Want to know why US Bancorp (NYSE:USB) was the most profitable bank in America last year? A good place to start is the fact that it doesn't provide free coffee to its employees.
That may sound harsh and inconsequential, but it reflects a fundamental reason that US Bancorp is all but impossible for its competitors to beat. Namely, it has one of the lowest cost structures of any bank in the industry.
The Minneapolis-based company spent only 53.2% of its revenue on operating expenses in the second quarter of this year. By contrast, the average bank in the United States spends more than 60%, according to the most recent FDIC data.

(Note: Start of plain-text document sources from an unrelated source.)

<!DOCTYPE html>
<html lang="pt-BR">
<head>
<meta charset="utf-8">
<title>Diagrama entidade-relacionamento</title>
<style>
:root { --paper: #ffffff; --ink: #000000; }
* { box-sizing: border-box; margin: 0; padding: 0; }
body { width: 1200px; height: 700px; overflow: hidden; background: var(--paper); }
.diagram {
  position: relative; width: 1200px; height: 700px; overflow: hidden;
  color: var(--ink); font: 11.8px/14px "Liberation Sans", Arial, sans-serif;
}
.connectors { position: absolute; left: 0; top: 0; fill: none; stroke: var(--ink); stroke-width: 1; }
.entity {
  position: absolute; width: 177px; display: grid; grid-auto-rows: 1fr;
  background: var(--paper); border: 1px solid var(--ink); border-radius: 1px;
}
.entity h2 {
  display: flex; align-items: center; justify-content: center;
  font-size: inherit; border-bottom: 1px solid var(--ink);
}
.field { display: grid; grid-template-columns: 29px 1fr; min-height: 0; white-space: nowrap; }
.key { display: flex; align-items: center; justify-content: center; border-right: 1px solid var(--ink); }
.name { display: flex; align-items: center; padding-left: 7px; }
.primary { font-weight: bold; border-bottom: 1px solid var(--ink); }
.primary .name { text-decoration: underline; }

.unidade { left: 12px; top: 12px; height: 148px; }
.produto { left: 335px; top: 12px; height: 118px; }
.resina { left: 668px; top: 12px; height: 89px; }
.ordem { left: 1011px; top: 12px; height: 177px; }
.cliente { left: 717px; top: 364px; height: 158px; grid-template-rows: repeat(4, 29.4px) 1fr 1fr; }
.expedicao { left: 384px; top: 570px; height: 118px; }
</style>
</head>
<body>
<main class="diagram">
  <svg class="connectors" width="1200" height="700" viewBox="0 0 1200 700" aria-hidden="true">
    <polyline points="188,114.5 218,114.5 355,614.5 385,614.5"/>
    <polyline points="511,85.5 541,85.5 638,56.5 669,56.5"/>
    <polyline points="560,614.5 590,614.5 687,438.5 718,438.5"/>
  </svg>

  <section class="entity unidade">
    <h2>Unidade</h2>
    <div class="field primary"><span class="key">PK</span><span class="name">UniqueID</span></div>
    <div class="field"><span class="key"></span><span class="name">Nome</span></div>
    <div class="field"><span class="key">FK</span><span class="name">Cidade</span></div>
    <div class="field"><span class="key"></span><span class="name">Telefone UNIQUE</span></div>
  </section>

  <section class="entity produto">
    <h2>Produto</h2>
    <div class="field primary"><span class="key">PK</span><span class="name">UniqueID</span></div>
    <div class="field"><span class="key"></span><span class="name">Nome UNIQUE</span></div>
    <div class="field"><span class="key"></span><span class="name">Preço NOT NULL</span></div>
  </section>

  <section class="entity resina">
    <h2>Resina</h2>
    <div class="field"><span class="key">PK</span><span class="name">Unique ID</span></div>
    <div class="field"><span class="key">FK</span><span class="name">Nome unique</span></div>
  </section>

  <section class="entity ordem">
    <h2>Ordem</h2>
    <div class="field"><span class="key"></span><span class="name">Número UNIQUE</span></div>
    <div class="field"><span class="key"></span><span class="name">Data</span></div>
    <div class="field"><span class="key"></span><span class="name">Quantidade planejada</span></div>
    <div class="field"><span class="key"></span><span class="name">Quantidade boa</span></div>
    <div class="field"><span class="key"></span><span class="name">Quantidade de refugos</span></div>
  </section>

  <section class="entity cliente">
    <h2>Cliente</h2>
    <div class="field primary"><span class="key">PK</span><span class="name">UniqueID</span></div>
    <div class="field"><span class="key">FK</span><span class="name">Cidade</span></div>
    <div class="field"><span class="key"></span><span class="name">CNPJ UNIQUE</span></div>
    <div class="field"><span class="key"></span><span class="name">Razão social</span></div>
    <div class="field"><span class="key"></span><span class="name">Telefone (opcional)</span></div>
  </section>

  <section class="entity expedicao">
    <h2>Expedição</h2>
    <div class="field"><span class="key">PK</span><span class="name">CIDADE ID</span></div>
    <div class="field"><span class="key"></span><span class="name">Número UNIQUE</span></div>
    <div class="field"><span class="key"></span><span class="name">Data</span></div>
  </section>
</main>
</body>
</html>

The significance of this measure, known as the efficiency ratio, can't be overstated. In the first case, it illustrates how much of a bank's revenue is left over to set aside for future loan losses, pay taxes, distribute to shareholders via dividends or share buybacks, and to build a bank's book value per share.
Just as importantly, it also seems to spill over onto a bank's underwriting discipline, as banks with low efficiency ratios tend to charge off fewer loans. This presumably follows from the fact that investors expect banks to, within reason, maximize their return on equity, calculated by dividing a bank's net income by its shareholders equity.
To be competitive, a bank with a bloated expense base must make up for the deficit elsewhere. And the easiest way to do so is to underwrite riskier but higher yielding loans. This boosts a bank's net interest income in the short run, but exposes it to elevated losses when the credit cycle inevitably turns.
Columbia Professor Charles Calomiris alludes to this in Fragile by Design: "Given an environment in which risk-taking with borrowed money was considered normal, it is easy to understand why some bankers, particularly those who were having trouble competing against more efficient rivals, decided that the right strategy was to throw caution to the wind."
Warren Buffett, the most successful bank stock investor of all time, has similarly identified efficiency as one of only two ways that a company in a commoditized and highly competitive industry like banking can outperform its peers as well as the broader market.
As Buffett wrote in his 1987 letter to shareholders:
The insurance industry [which, for our purposes, is indistinguishable from the bank industry] is cursed with a set of dismal economic characteristics that make for a poor long-term outlook: hundreds of competitors, ease of entry, and a product that cannot be differentiated in any meaningful way. In such a commodity-like business, only a very low-cost operator or someone operating in a protected, and usually small, niche can sustain high profitability levels.
That US Bancorp has chosen such a hard line on expenses -- how much difference does free coffee actually make to a $410 billion bank? -- will come as no surprise to people who have watched it evolve over the years.
Its current CEO, Richard Davis, formerly worked under Jerry Grundhofer, who, in turn, worked at Wells Fargo (NYSE:WFC) under Carl Reichardt, arguably the best big bank CEO since World War II -- the other contender is Walter Wriston, who led Citicorp (now Citigroup) from 1967 to 1984.
It was Reichardt who instilled the "Wells way," a method of operating that consists of robust revenue growth and expense control counterbalanced by equally aggressive risk management.
As Bank Director magazine's Jack Milligan wrote in 2000:
Grundhofer, like his 61-year-old brother, rose through the ranks of Wells Fargo bank in California. Both took to heart the 1980s-era cost management principles instilled by former Wells chief executive Carl Reichardt. Jerry would later adapt what became known as the "Wells way" -- an intense focus on efficiency balanced by strategic investments and generous employee incentives -- into what might be terms a "Firstar way."
(The US Bancorp we know today came from Minneapolis-based Firstar's 2001 acquisition of Oregon-based US Bancorp.)
The takeaway for investors is this: If you're looking for a great bank stock, your objective should be to find one that, like US Bancorp, understands and appreciates the connection between free coffee and outstanding shareholder returns.
John Maxfield has no position in any stocks mentioned. The Motley Fool recommends Wells Fargo. The Motley Fool owns shares of Wells Fargo. Try any of our Foolish newsletter services free for 30 days. We Fools may not all hold the same opinions, but we all believe that considering a diverse range of insights makes us better investors. The Motley Fool has a disclosure policy.